## Exercise instructions
Reproduce each line below precisely. Drop the pictures.

::::::::::

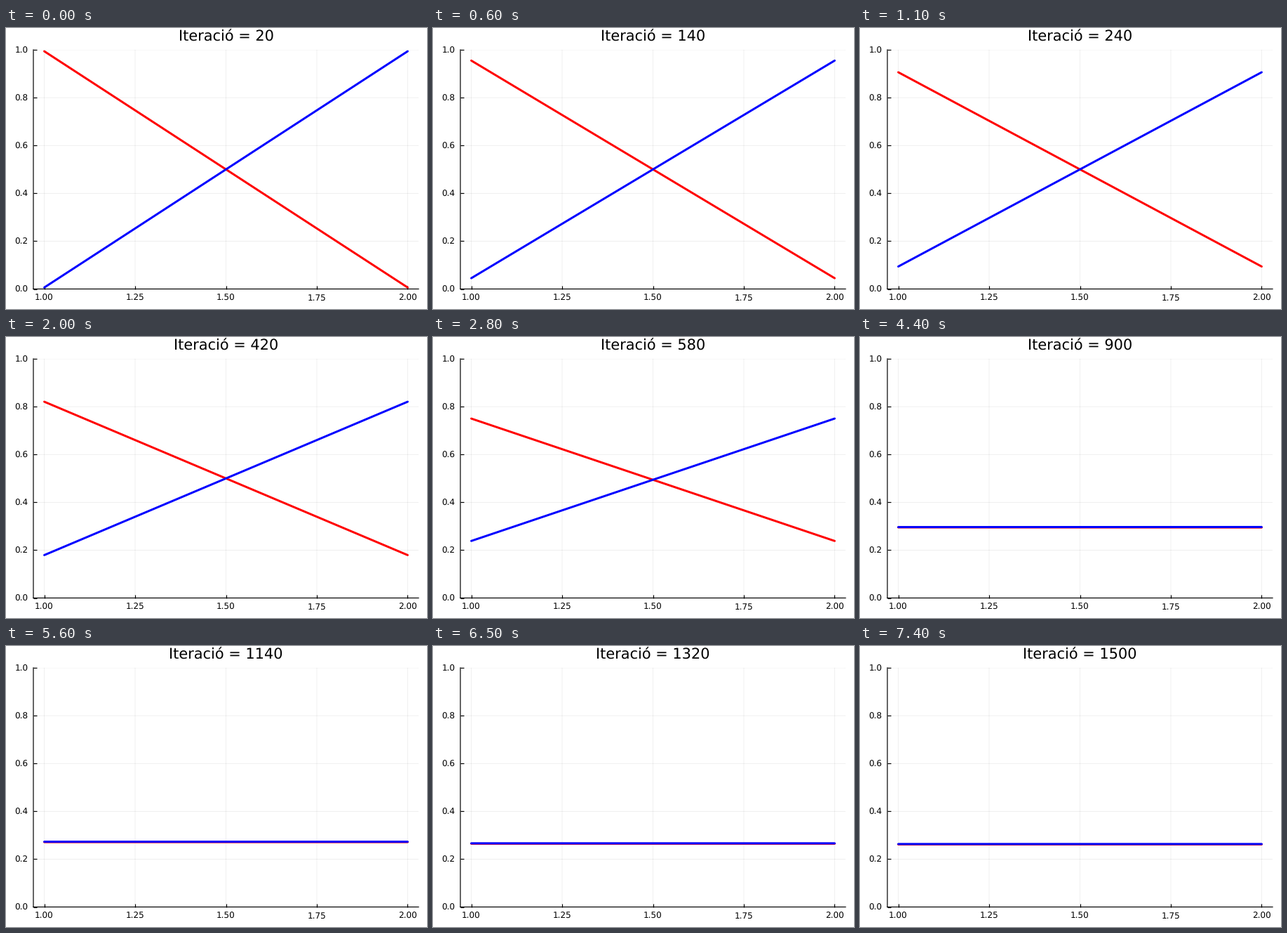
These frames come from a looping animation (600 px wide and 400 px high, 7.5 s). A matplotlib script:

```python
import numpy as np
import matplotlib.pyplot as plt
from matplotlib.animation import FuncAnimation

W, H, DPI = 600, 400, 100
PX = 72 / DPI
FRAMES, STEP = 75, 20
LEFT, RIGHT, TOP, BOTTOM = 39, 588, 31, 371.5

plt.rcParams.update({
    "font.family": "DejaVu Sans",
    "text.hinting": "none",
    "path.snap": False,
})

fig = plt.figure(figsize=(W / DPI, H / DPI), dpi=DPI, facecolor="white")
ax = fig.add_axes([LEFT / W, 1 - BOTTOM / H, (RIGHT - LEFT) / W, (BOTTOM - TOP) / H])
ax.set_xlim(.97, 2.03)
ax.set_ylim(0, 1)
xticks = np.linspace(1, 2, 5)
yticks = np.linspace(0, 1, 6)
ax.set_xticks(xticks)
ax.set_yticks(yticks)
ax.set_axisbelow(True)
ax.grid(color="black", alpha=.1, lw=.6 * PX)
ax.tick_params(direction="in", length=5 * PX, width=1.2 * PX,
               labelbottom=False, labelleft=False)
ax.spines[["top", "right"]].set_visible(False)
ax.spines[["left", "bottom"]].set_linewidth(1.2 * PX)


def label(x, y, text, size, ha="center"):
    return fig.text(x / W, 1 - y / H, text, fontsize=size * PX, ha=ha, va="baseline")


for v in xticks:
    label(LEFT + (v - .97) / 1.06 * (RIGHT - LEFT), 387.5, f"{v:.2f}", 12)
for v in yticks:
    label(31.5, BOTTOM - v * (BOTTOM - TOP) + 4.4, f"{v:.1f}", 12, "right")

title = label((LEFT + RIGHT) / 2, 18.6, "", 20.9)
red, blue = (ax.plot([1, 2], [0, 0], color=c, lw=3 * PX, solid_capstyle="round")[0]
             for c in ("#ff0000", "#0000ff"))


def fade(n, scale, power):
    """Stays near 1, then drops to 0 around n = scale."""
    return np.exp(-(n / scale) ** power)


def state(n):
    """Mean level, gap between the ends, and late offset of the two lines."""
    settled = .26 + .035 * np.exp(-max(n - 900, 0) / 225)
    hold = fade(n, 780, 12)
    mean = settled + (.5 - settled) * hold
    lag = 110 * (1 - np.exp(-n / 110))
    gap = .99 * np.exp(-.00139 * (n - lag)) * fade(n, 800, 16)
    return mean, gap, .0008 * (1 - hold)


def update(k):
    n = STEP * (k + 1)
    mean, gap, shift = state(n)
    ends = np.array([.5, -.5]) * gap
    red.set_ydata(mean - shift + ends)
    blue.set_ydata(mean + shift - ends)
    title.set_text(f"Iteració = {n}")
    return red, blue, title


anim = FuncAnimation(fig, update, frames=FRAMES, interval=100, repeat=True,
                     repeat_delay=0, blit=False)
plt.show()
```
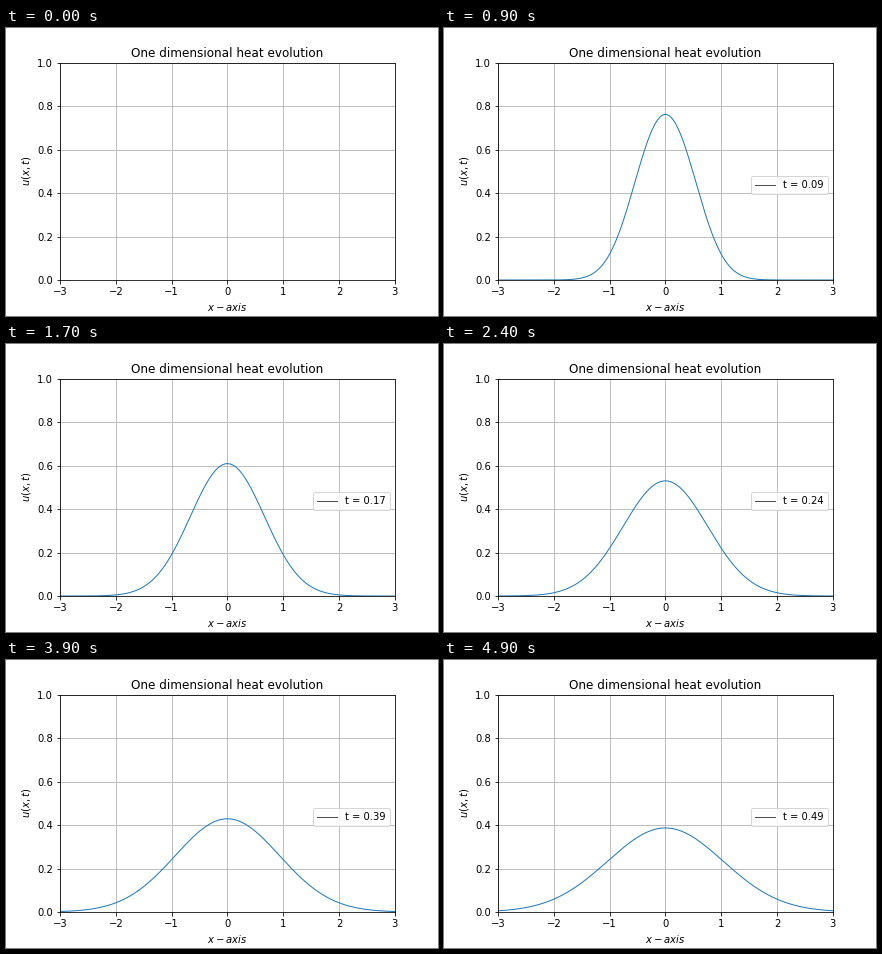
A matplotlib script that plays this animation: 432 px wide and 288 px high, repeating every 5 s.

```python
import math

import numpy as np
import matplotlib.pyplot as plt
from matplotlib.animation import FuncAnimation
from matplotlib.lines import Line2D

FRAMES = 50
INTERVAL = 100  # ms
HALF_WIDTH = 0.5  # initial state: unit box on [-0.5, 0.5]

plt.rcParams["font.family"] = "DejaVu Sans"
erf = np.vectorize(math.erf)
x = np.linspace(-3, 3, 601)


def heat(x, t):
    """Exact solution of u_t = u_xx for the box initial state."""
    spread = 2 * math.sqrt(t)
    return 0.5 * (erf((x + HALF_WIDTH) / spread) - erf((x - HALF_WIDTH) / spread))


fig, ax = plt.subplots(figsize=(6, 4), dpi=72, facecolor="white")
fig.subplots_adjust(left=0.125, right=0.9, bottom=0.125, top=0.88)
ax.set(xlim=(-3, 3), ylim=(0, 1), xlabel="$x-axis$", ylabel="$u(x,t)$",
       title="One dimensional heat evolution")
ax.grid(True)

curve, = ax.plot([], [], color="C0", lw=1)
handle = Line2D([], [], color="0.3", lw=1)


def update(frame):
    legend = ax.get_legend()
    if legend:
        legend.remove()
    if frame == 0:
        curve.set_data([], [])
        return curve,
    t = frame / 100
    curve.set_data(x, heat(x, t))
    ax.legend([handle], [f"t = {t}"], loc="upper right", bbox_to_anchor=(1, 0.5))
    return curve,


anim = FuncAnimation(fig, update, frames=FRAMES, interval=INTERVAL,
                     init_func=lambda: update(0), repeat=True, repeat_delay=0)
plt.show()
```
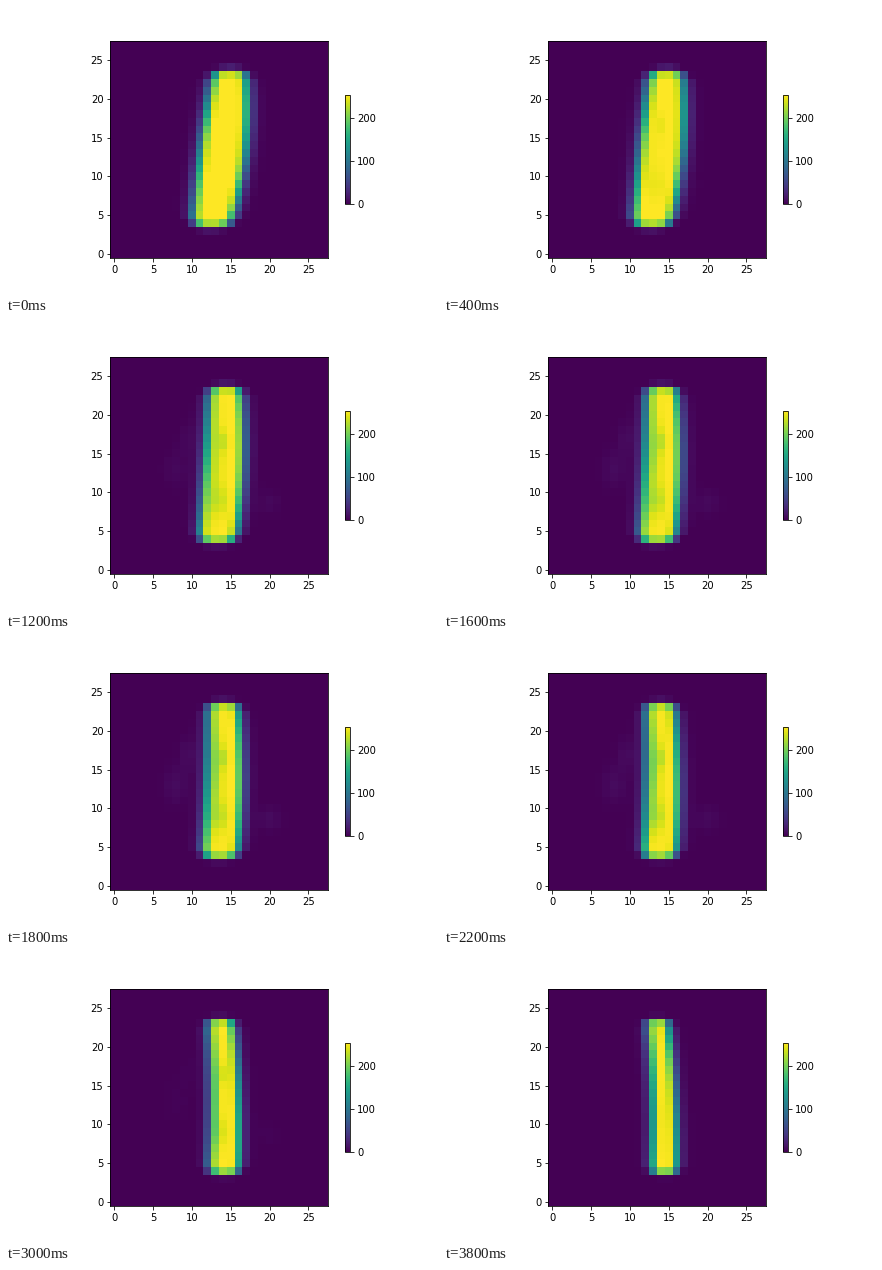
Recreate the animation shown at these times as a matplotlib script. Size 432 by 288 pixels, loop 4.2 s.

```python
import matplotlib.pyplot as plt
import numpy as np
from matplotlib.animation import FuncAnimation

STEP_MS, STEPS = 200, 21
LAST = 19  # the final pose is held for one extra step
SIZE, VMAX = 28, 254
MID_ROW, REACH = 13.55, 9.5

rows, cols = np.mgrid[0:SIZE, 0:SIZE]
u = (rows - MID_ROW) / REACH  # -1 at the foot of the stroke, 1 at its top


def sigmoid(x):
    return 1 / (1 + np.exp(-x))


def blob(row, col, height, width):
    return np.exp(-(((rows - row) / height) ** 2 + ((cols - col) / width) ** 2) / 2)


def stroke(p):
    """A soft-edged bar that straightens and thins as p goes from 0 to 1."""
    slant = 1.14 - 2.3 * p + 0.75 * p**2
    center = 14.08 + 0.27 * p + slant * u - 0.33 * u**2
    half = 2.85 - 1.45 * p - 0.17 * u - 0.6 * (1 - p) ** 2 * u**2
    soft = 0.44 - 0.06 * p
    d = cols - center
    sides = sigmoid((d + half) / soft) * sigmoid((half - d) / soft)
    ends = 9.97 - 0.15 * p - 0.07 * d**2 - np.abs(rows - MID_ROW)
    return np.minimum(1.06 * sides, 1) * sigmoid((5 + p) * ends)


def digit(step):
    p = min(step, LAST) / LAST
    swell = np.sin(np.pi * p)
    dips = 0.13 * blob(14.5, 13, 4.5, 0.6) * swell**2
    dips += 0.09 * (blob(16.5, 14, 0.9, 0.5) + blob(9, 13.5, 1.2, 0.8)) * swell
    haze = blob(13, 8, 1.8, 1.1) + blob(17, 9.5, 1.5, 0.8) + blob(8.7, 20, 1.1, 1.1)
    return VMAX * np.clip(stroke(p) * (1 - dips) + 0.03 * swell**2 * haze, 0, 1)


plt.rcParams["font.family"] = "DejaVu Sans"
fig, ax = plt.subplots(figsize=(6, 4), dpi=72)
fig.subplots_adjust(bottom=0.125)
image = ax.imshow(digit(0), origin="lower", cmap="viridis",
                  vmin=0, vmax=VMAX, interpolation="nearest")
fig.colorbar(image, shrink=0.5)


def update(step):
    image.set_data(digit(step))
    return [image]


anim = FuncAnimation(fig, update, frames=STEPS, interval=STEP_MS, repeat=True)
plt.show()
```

::::::::::

## Result of this exercise
These frames come from a looping animation (600 px wide and 400 px high, 7.5 s). A matplotlib script:

```python
import numpy as np
import matplotlib.pyplot as plt
from matplotlib.animation import FuncAnimation

W, H, DPI = 600, 400, 100
PX = 72 / DPI
FRAMES, STEP = 75, 20
LEFT, RIGHT, TOP, BOTTOM = 39, 588, 31, 371.5

plt.rcParams.update({
    "font.family": "DejaVu Sans",
    "text.hinting": "none",
    "path.snap": False,
})

fig = plt.figure(figsize=(W / DPI, H / DPI), dpi=DPI, facecolor="white")
ax = fig.add_axes([LEFT / W, 1 - BOTTOM / H, (RIGHT - LEFT) / W, (BOTTOM - TOP) / H])
ax.set_xlim(.97, 2.03)
ax.set_ylim(0, 1)
xticks = np.linspace(1, 2, 5)
yticks = np.linspace(0, 1, 6)
ax.set_xticks(xticks)
ax.set_yticks(yticks)
ax.set_axisbelow(True)
ax.grid(color="black", alpha=.1, lw=.6 * PX)
ax.tick_params(direction="in", length=5 * PX, width=1.2 * PX,
               labelbottom=False, labelleft=False)
ax.spines[["top", "right"]].set_visible(False)
ax.spines[["left", "bottom"]].set_linewidth(1.2 * PX)


def label(x, y, text, size, ha="center"):
    return fig.text(x / W, 1 - y / H, text, fontsize=size * PX, ha=ha, va="baseline")


for v in xticks:
    label(LEFT + (v - .97) / 1.06 * (RIGHT - LEFT), 387.5, f"{v:.2f}", 12)
for v in yticks:
    label(31.5, BOTTOM - v * (BOTTOM - TOP) + 4.4, f"{v:.1f}", 12, "right")

title = label((LEFT + RIGHT) / 2, 18.6, "", 20.9)
red, blue = (ax.plot([1, 2], [0, 0], color=c, lw=3 * PX, solid_capstyle="round")[0]
             for c in ("#ff0000", "#0000ff"))


def fade(n, scale, power):
    """Stays near 1, then drops to 0 around n = scale."""
    return np.exp(-(n / scale) ** power)


def state(n):
    """Mean level, gap between the ends, and late offset of the two lines."""
    settled = .26 + .035 * np.exp(-max(n - 900, 0) / 225)
    hold = fade(n, 780, 12)
    mean = settled + (.5 - settled) * hold
    lag = 110 * (1 - np.exp(-n / 110))
    gap = .99 * np.exp(-.00139 * (n - lag)) * fade(n, 800, 16)
    return mean, gap, .0008 * (1 - hold)


def update(k):
    n = STEP * (k + 1)
    mean, gap, shift = state(n)
    ends = np.array([.5, -.5]) * gap
    red.set_ydata(mean - shift + ends)
    blue.set_ydata(mean + shift - ends)
    title.set_text(f"Iteració = {n}")
    return red, blue, title


anim = FuncAnimation(fig, update, frames=FRAMES, interval=100, repeat=True,
                     repeat_delay=0, blit=False)
plt.show()
```
A matplotlib script that plays this animation: 432 px wide and 288 px high, repeating every 5 s.

```python
import math

import numpy as np
import matplotlib.pyplot as plt
from matplotlib.animation import FuncAnimation
from matplotlib.lines import Line2D

FRAMES = 50
INTERVAL = 100  # ms
HALF_WIDTH = 0.5  # initial state: unit box on [-0.5, 0.5]

plt.rcParams["font.family"] = "DejaVu Sans"
erf = np.vectorize(math.erf)
x = np.linspace(-3, 3, 601)


def heat(x, t):
    """Exact solution of u_t = u_xx for the box initial state."""
    spread = 2 * math.sqrt(t)
    return 0.5 * (erf((x + HALF_WIDTH) / spread) - erf((x - HALF_WIDTH) / spread))


fig, ax = plt.subplots(figsize=(6, 4), dpi=72, facecolor="white")
fig.subplots_adjust(left=0.125, right=0.9, bottom=0.125, top=0.88)
ax.set(xlim=(-3, 3), ylim=(0, 1), xlabel="$x-axis$", ylabel="$u(x,t)$",
       title="One dimensional heat evolution")
ax.grid(True)

curve, = ax.plot([], [], color="C0", lw=1)
handle = Line2D([], [], color="0.3", lw=1)


def update(frame):
    legend = ax.get_legend()
    if legend:
        legend.remove()
    if frame == 0:
        curve.set_data([], [])
        return curve,
    t = frame / 100
    curve.set_data(x, heat(x, t))
    ax.legend([handle], [f"t = {t}"], loc="upper right", bbox_to_anchor=(1, 0.5))
    return curve,


anim = FuncAnimation(fig, update, frames=FRAMES, interval=INTERVAL,
                     init_func=lambda: update(0), repeat=True, repeat_delay=0)
plt.show()
```
Recreate the animation shown at these times as a matplotlib script. Size 432 by 288 pixels, loop 4.2 s.

```python
import matplotlib.pyplot as plt
import numpy as np
from matplotlib.animation import FuncAnimation

STEP_MS, STEPS = 200, 21
LAST = 19  # the final pose is held for one extra step
SIZE, VMAX = 28, 254
MID_ROW, REACH = 13.55, 9.5

rows, cols = np.mgrid[0:SIZE, 0:SIZE]
u = (rows - MID_ROW) / REACH  # -1 at the foot of the stroke, 1 at its top


def sigmoid(x):
    return 1 / (1 + np.exp(-x))


def blob(row, col, height, width):
    return np.exp(-(((rows - row) / height) ** 2 + ((cols - col) / width) ** 2) / 2)


def stroke(p):
    """A soft-edged bar that straightens and thins as p goes from 0 to 1."""
    slant = 1.14 - 2.3 * p + 0.75 * p**2
    center = 14.08 + 0.27 * p + slant * u - 0.33 * u**2
    half = 2.85 - 1.45 * p - 0.17 * u - 0.6 * (1 - p) ** 2 * u**2
    soft = 0.44 - 0.06 * p
    d = cols - center
    sides = sigmoid((d + half) / soft) * sigmoid((half - d) / soft)
    ends = 9.97 - 0.15 * p - 0.07 * d**2 - np.abs(rows - MID_ROW)
    return np.minimum(1.06 * sides, 1) * sigmoid((5 + p) * ends)


def digit(step):
    p = min(step, LAST) / LAST
    swell = np.sin(np.pi * p)
    dips = 0.13 * blob(14.5, 13, 4.5, 0.6) * swell**2
    dips += 0.09 * (blob(16.5, 14, 0.9, 0.5) + blob(9, 13.5, 1.2, 0.8)) * swell
    haze = blob(13, 8, 1.8, 1.1) + blob(17, 9.5, 1.5, 0.8) + blob(8.7, 20, 1.1, 1.1)
    return VMAX * np.clip(stroke(p) * (1 - dips) + 0.03 * swell**2 * haze, 0, 1)


plt.rcParams["font.family"] = "DejaVu Sans"
fig, ax = plt.subplots(figsize=(6, 4), dpi=72)
fig.subplots_adjust(bottom=0.125)
image = ax.imshow(digit(0), origin="lower", cmap="viridis",
                  vmin=0, vmax=VMAX, interpolation="nearest")
fig.colorbar(image, shrink=0.5)


def update(step):
    image.set_data(digit(step))
    return [image]


anim = FuncAnimation(fig, update, frames=STEPS, interval=STEP_MS, repeat=True)
plt.show()
```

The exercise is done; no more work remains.